━━ Records provided ━━

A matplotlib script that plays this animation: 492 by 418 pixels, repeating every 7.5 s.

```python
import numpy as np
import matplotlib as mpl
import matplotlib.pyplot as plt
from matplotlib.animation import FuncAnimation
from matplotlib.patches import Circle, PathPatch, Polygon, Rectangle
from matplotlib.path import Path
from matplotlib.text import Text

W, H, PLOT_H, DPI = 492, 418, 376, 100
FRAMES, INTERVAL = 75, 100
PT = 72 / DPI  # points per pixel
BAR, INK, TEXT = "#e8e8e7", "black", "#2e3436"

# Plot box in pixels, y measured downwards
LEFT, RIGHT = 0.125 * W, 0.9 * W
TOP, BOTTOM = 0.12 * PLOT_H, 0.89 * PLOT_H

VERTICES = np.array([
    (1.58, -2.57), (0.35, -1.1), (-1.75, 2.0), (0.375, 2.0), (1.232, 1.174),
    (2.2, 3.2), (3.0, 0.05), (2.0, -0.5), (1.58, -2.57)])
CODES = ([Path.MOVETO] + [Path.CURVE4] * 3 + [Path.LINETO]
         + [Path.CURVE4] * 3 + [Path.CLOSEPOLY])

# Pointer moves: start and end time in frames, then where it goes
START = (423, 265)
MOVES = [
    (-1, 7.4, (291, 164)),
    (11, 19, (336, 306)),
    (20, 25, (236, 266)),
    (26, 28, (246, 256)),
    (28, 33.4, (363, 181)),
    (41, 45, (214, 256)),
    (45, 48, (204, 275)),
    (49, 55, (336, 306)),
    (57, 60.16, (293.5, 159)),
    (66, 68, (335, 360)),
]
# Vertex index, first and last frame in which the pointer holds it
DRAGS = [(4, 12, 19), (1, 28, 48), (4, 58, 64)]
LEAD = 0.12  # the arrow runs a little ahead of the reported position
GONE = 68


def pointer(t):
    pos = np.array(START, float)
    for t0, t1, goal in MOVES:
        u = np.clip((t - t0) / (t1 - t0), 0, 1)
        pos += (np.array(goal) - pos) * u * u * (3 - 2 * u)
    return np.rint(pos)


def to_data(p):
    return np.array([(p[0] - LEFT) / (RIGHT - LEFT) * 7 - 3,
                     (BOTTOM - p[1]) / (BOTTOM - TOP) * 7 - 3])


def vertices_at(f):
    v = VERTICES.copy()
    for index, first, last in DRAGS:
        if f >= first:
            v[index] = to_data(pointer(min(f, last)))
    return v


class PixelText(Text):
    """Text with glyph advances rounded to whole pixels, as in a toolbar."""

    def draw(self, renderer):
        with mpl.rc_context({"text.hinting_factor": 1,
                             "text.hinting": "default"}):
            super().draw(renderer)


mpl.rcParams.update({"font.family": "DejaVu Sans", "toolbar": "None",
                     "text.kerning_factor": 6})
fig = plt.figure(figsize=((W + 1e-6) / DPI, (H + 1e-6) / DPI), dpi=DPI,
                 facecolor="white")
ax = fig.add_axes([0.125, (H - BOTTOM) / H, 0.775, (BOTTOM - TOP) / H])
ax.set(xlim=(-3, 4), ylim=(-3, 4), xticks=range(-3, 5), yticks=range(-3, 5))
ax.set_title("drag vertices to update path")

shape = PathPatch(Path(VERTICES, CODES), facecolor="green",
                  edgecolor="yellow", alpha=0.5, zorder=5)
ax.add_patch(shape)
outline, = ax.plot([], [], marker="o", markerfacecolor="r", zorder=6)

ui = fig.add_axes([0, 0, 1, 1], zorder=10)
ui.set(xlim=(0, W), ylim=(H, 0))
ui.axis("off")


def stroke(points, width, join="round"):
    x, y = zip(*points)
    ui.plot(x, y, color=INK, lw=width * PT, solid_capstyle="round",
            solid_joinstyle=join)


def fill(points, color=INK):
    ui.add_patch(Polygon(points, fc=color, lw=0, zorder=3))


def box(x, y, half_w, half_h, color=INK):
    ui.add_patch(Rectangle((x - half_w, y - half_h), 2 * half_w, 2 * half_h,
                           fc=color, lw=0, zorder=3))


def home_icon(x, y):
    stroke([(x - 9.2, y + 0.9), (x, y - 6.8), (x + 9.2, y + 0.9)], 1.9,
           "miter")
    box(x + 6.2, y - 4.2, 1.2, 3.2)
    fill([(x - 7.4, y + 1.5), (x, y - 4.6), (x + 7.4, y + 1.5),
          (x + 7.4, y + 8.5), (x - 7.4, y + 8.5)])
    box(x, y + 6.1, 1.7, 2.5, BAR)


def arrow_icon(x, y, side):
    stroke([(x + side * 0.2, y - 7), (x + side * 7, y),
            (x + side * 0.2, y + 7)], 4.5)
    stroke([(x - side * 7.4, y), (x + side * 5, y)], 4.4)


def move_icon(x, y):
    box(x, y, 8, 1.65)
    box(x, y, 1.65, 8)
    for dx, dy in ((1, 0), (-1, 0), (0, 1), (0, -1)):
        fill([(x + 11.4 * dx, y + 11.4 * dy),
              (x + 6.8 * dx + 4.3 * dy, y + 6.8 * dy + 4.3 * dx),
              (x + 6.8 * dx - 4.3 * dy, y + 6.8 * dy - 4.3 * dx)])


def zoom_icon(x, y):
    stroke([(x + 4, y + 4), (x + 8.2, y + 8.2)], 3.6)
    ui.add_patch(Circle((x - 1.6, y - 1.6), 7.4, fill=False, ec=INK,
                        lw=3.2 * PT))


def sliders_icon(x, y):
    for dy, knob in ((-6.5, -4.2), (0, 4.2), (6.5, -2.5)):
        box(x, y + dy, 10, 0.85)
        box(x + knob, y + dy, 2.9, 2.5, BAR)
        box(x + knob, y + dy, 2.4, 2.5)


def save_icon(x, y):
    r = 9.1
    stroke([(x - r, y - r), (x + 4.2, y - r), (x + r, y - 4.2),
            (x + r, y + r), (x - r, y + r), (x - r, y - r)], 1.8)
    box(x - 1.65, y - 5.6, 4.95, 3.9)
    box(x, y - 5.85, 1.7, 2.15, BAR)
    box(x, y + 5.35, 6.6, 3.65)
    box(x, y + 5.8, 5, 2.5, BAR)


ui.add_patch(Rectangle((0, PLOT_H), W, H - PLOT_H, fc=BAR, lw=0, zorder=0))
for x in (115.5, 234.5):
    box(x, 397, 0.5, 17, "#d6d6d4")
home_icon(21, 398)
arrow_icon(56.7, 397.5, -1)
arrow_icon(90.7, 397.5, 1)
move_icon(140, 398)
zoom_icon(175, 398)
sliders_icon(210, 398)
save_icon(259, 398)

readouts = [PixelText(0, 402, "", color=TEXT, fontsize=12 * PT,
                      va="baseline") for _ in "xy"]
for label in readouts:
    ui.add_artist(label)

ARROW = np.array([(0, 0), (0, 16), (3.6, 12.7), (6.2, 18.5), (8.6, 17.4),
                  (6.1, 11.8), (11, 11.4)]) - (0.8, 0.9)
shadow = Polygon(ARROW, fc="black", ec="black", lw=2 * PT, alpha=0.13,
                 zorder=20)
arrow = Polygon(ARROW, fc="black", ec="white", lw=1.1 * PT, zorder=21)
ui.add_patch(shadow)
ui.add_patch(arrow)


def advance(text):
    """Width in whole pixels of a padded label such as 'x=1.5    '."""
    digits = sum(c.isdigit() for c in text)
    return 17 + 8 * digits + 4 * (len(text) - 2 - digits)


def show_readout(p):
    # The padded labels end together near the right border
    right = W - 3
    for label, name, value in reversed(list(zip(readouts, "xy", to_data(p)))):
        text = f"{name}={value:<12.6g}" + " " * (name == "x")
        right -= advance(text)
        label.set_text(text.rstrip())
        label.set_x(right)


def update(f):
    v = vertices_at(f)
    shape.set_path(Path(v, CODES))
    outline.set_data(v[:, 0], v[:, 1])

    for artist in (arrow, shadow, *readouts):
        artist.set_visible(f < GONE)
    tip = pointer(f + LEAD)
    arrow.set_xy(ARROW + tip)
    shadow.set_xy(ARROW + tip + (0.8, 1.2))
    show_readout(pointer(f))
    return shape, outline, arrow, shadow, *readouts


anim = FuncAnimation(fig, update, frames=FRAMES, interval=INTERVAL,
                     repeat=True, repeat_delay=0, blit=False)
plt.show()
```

━━━

> Problem to work on: Could you report every line of the material that contains the string "zorder"?

> Written solution:
                  edgecolor="yellow", alpha=0.5, zorder=5)
outline, = ax.plot([], [], marker="o", markerfacecolor="r", zorder=6)
ui = fig.add_axes([0, 0, 1, 1], zorder=10)
    ui.add_patch(Polygon(points, fc=color, lw=0, zorder=3))
                           fc=color, lw=0, zorder=3))
ui.add_patch(Rectangle((0, PLOT_H), W, H - PLOT_H, fc=BAR, lw=0, zorder=0))
                 zorder=20)
arrow = Polygon(ARROW, fc="black", ec="white", lw=1.1 * PT, zorder=21)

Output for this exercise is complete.